Fig. 2 Using the composition
Following this approach we can isolate the code that is responsible for the engine operation to the autonomous class called Engine and place reference to it only in the classes that represent vehicles with engines. Isolating the functions with the use of composition will make the Vehicle class structure simpler and will strengthen the encapsulation of individual classes. Now, the only way the vehicles can have an effect on the engine is to use its public interface, because they won’t have information about its implementation no more. What’s more, it will allow to use different types of engines in different vehicles, and even allow their exchange while the program is running. Of course, using composition is not flawless - we are creating a loosely connected class set, which can be easily extended and is open for modification. But, at the same time, each class is connected to many other classes, and must have information regarding their interfaces.
class Vehicle end class Engine def start end def stop end end class Plane < Vehicle def initialize @engine = Engine.new end def move @engine.start @engine.stop end def change_engine(new_engine) @engine = new_engine end end
Both described approaches have advantages and disadvantages, so how to choose between them? Inheritance is a specialization, so it’s best to apply them only for problems, in which there are “is-a” type relations - so we deal with the real hierarchy of types. Because inheritance tightly links classes together, firstly, we should always consider whether to use composition or not.
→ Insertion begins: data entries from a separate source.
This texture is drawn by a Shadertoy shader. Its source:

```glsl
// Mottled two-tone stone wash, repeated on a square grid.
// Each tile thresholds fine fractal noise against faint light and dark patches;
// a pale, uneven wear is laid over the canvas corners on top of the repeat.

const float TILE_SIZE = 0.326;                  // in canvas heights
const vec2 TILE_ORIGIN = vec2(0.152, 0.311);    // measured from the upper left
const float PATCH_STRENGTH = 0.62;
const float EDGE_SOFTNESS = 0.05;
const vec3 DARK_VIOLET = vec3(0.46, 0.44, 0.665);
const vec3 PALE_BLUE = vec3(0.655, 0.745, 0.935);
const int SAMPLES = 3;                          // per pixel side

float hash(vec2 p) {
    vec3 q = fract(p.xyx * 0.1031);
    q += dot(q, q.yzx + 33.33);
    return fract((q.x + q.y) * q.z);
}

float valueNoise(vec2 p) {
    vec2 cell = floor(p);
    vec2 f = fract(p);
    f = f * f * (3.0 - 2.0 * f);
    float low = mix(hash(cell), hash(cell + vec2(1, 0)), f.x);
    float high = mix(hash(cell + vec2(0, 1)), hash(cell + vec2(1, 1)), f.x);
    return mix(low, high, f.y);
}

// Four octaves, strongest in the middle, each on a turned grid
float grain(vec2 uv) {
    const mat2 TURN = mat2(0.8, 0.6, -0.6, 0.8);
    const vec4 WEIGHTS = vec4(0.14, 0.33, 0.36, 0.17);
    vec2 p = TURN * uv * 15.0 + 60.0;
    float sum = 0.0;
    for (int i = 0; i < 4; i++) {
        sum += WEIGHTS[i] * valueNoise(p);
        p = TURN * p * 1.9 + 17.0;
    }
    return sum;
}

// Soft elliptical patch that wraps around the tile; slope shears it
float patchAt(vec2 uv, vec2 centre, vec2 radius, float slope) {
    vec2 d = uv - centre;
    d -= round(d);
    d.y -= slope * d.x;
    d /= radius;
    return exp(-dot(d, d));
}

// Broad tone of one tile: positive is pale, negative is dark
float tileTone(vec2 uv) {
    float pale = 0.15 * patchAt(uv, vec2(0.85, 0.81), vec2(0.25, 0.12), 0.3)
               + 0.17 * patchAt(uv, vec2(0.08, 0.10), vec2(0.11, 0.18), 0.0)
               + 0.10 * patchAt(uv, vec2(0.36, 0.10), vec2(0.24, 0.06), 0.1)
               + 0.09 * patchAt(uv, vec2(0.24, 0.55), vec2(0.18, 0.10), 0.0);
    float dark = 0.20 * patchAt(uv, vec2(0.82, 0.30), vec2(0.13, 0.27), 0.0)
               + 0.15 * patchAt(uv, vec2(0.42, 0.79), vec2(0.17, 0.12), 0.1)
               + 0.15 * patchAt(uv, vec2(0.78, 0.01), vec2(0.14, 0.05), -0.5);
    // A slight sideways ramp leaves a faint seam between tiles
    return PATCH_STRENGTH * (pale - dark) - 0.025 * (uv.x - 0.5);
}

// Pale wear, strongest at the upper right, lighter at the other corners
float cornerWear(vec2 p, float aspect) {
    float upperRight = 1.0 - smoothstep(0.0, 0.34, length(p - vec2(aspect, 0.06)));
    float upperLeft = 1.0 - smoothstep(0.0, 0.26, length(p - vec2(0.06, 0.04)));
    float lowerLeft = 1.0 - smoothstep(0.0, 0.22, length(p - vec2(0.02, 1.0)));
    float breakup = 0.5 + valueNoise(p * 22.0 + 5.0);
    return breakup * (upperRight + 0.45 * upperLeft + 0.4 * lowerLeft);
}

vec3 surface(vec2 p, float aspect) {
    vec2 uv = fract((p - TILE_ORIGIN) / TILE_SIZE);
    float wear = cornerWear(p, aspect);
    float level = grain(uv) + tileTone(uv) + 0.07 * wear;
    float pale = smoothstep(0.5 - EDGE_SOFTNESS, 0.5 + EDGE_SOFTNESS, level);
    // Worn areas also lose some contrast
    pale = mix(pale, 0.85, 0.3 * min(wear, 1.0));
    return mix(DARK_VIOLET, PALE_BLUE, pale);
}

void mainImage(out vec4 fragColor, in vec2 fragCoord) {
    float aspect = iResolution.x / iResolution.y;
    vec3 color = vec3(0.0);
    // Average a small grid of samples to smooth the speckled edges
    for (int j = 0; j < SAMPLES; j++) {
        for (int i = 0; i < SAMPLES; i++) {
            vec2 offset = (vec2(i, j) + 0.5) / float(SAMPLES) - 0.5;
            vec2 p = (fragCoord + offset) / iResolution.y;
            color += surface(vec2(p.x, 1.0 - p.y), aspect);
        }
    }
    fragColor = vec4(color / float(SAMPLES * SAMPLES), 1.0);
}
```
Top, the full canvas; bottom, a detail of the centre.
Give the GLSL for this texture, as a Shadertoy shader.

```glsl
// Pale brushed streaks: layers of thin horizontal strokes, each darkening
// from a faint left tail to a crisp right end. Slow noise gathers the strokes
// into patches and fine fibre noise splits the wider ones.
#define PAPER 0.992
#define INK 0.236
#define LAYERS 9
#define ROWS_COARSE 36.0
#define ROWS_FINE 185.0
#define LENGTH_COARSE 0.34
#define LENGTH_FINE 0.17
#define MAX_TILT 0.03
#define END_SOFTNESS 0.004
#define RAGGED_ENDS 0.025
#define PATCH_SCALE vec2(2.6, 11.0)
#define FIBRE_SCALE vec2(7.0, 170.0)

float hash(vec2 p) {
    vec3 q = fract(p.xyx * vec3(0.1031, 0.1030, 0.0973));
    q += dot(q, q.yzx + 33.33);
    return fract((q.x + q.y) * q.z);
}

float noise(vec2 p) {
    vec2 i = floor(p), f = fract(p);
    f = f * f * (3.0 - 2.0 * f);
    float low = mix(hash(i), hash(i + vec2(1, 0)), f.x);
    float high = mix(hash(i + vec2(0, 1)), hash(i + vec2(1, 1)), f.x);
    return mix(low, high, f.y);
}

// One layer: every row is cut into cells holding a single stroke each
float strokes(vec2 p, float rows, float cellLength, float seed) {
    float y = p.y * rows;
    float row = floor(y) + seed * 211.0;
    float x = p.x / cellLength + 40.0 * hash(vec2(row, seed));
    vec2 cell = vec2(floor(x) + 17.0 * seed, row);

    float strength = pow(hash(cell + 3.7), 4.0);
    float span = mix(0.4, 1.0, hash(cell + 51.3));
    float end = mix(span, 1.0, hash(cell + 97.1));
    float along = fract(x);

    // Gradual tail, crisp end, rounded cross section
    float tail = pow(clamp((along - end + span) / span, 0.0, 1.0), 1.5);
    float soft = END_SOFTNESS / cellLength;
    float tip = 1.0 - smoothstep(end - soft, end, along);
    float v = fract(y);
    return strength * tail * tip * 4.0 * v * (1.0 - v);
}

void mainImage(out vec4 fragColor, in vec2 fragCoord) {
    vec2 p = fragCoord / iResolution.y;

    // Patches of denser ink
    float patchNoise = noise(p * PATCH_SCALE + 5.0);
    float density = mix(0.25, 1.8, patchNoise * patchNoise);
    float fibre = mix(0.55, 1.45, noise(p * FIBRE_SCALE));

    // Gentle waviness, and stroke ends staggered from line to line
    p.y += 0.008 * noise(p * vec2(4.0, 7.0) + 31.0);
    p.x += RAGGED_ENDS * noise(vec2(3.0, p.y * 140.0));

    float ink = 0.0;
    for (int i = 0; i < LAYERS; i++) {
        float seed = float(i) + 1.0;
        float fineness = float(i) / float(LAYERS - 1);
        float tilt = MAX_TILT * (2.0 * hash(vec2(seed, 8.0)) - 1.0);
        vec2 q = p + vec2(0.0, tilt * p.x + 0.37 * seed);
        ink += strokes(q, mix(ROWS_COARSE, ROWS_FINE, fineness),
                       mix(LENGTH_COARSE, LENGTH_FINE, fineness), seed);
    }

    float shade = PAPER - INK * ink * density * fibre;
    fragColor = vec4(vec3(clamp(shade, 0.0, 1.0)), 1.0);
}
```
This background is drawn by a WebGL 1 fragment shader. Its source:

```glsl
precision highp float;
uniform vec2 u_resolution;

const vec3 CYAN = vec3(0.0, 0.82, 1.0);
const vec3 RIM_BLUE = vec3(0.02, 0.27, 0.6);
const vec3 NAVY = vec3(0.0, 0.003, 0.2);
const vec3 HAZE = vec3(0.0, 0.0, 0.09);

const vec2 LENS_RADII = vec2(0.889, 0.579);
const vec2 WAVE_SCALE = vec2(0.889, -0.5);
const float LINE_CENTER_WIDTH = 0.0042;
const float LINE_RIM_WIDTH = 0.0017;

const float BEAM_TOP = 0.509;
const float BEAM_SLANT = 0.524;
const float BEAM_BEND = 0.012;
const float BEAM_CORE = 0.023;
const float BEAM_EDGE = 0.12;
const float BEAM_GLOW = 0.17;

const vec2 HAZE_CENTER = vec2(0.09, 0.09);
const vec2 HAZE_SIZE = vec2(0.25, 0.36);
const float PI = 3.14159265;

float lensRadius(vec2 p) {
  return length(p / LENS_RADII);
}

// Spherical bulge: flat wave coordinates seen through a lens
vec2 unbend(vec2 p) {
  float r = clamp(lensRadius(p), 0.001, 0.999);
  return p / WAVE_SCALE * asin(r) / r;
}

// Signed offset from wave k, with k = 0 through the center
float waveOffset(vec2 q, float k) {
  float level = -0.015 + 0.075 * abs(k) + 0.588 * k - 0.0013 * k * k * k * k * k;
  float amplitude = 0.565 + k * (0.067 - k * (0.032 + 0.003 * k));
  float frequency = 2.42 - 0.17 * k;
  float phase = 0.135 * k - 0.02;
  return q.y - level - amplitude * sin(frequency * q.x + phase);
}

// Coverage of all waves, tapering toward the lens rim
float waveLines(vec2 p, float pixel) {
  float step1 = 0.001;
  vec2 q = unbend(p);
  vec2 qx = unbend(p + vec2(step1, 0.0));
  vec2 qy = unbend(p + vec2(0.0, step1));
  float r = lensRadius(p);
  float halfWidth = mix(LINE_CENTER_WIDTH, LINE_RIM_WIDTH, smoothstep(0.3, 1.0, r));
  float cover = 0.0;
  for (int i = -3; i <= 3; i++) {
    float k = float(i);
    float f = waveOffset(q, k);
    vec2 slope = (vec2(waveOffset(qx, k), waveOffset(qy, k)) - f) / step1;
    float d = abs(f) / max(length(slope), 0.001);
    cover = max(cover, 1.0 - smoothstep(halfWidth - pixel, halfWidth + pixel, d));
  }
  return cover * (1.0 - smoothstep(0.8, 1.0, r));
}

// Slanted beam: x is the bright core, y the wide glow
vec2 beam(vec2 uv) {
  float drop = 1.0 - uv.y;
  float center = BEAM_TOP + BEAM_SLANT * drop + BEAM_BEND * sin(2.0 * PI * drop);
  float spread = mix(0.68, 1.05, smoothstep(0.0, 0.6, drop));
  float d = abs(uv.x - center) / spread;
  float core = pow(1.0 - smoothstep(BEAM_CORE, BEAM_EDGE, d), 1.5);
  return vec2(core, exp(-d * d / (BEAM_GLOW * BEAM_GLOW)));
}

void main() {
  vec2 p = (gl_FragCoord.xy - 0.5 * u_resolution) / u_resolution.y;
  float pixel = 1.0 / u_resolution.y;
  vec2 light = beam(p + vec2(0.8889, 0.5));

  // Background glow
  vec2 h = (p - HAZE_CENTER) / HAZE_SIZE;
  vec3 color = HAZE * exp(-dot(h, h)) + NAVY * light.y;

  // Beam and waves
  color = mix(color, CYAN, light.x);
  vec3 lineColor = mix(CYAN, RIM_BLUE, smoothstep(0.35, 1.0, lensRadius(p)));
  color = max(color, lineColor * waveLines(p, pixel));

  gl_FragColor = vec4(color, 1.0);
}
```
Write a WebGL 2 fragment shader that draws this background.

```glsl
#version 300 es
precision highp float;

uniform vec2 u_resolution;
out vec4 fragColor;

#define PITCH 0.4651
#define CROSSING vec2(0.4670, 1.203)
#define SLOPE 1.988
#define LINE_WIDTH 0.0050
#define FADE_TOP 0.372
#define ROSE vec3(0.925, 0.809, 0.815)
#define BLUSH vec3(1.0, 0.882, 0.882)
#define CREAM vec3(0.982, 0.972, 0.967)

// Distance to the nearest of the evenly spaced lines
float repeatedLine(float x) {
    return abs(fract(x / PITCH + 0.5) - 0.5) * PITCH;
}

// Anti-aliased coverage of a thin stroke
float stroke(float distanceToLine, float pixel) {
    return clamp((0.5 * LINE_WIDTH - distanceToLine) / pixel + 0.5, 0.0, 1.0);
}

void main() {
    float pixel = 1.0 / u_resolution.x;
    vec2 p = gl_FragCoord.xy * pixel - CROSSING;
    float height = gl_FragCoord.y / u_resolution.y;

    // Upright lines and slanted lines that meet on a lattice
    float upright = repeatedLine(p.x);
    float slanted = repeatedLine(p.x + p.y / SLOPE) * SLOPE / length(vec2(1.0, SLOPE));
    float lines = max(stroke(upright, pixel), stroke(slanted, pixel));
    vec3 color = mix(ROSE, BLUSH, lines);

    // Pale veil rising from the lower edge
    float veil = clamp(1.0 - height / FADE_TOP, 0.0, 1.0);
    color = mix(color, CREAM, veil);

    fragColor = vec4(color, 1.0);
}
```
Composition should be applied for problems in which there are “has-a” type relations - so the class has many parts but it is something more than a set of classes. A plane consists of parts but alone it is something more - it has additional abilities, such as flight. Going further with this example, individual parts can occur in different specialist variants, and then it is a good moment to use inheritance.
Inheritance as well as composition are only tools that the programmers have at their disposal, so choosing the right tool for a particular problem requires experience. So let’s practice and learn from our mistakes :)